Although special effects were relied on heavily, with 1,450 visual effects shots, Doctor Strange is still far from the most computer-reliant MCU movie. The cosmic spectacular Guardians of the Galaxy (2014) used 2,750, a little more than the 2,500 used by Captain America: The Winter Soldier (2014). At the top of the list for most CGI heavy to date is last year's Avengers: Age of Ultron, with 3,000 visual effects shots.
In the same manner of all things computer related, CGI technology has enhanced and increased in effectiveness over a short space of time. The ability to generate such high-concept computer imagery has been the single-most effective catalyst in the rise of the superhero genre; perhaps the reason the market is now so saturated comes down to the fact that, years gone by, the tools couldn't match the imagination.
Now, though, comic book adaptations are leading the way in pushing the boundaries of what can be achieved with computer imagery, and Doctor Strange is the latest example of that. If the skills are where they are now, it's exciting to imagine what superhero movies will be brought to life over the next 13 MCU films, the next decade, and beyond.

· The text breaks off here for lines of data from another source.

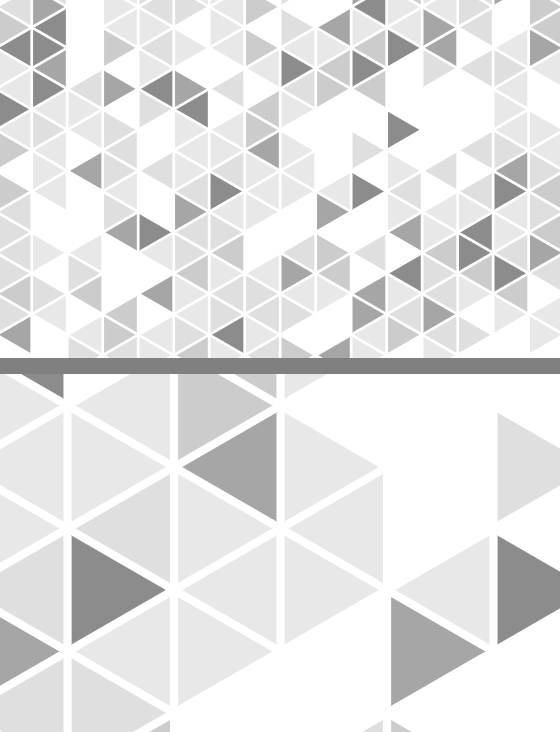
Top: the whole. Bottom: its middle third, enlarged.
Reproduce this pattern procedurally as a Shadertoy shader.

```glsl
// Mosaic of grey triangles pointing left and right, with white gaps and empty cells.

const float COLUMNS      = 15.777;             // triangle columns across the canvas
const vec2  ANCHOR       = vec2(0.005, 0.23);  // lattice vertex nearest the centre, in columns
const float HALF_GAP     = 0.0384;             // inset of every edge, in columns
const float EMPTY_SHARE  = 0.36;               // average share of blank cells
const float CLUSTERING   = 0.9;                // how strongly blank cells group together
const float CLUSTER_SIZE = 1.8;                // size of the groups, in columns
const float FACING_BIAS  = 0.055;              // right-pointing cells are darker more often
const uint  SEED         = 17u;

const vec3 WHITE   = vec3(1.0);
const vec3 PALE    = vec3(0.91);
const vec3 LIGHT   = vec3(0.875);
const vec3 SILVER  = vec3(0.80);
const vec3 MIDGREY = vec3(0.65);
const vec3 DARK    = vec3(0.55);

const float SQRT3 = 1.73205;

// Integer hash of a cell and a channel, in 0..1
float hash(ivec2 cell, uint channel) {
    uint h = uint(cell.x) * 0x9E3779B1u ^ uint(cell.y) * 0x85EBCA77u
           ^ (channel + SEED) * 0xC2B2AE3Du;
    h = (h ^ (h >> 16)) * 0x7FEB352Du;
    h = (h ^ (h >> 15)) * 0x846CA68Bu;
    h ^= h >> 16;
    return float(h >> 8) / exp2(24.0);
}

float valueNoise(vec2 p) {
    ivec2 i = ivec2(floor(p));
    vec2 f = fract(p);
    f = f * f * (3.0 - 2.0 * f);
    return mix(mix(hash(i, 0u), hash(i + ivec2(1, 0), 0u), f.x),
               mix(hash(i + ivec2(0, 1), 0u), hash(i + ivec2(1, 1), 0u), f.x), f.y);
}

// Grey of a filled cell; facing is +1 for right-pointing, -1 for left-pointing
vec3 toneColor(float t, float facing) {
    float shift = FACING_BIAS * facing;
    if (t < 0.38) return PALE;
    if (t < 0.62) return LIGHT;
    if (t < 0.76 - shift) return SILVER;
    if (t < 0.88 - shift) return MIDGREY;
    return DARK;
}

void mainImage(out vec4 fragColor, in vec2 fragCoord) {
    float pixel = COLUMNS / iResolution.x;
    vec2 p = (fragCoord - 0.5 * iResolution.xy) * pixel - ANCHOR;

    // Two slanted line families; their sum is the vertical family
    vec2 slant = 0.5 * vec2(p.x + SQRT3 * p.y, p.x - SQRT3 * p.y);
    vec2 rhombus = floor(slant);
    vec2 f = slant - rhombus;

    // Each rhombus splits into a left- and a right-pointing triangle
    bool pointsRight = f.x + f.y > 1.0;
    vec2 inner = pointsRight ? 1.0 - f : f;
    float edge = min(min(inner.x, inner.y), 1.0 - inner.x - inner.y);
    float coverage = clamp((edge - HALF_GAP) / pixel + 0.5, 0.0, 1.0);

    // Blank cells gather in patches
    vec2 c = rhombus + (pointsRight ? 2.0 : 1.0) / 3.0;
    vec2 middle = vec2(c.x + c.y, (c.x - c.y) / SQRT3);
    float emptyChance = EMPTY_SHARE
                      + CLUSTERING * (valueNoise(middle / CLUSTER_SIZE) - 0.5);

    // Random tone per triangle
    ivec2 cell = ivec2(rhombus);
    uint side = pointsRight ? 1u : 2u;
    vec3 tone = toneColor(hash(cell, side + 2u), pointsRight ? 1.0 : -1.0);
    if (hash(cell, side) < emptyChance) tone = WHITE;

    fragColor = vec4(mix(WHITE, tone, coverage), 1.0);
}
```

Which is the best CGI heavy Marvel film?
(Source: The Hollywood Reporter)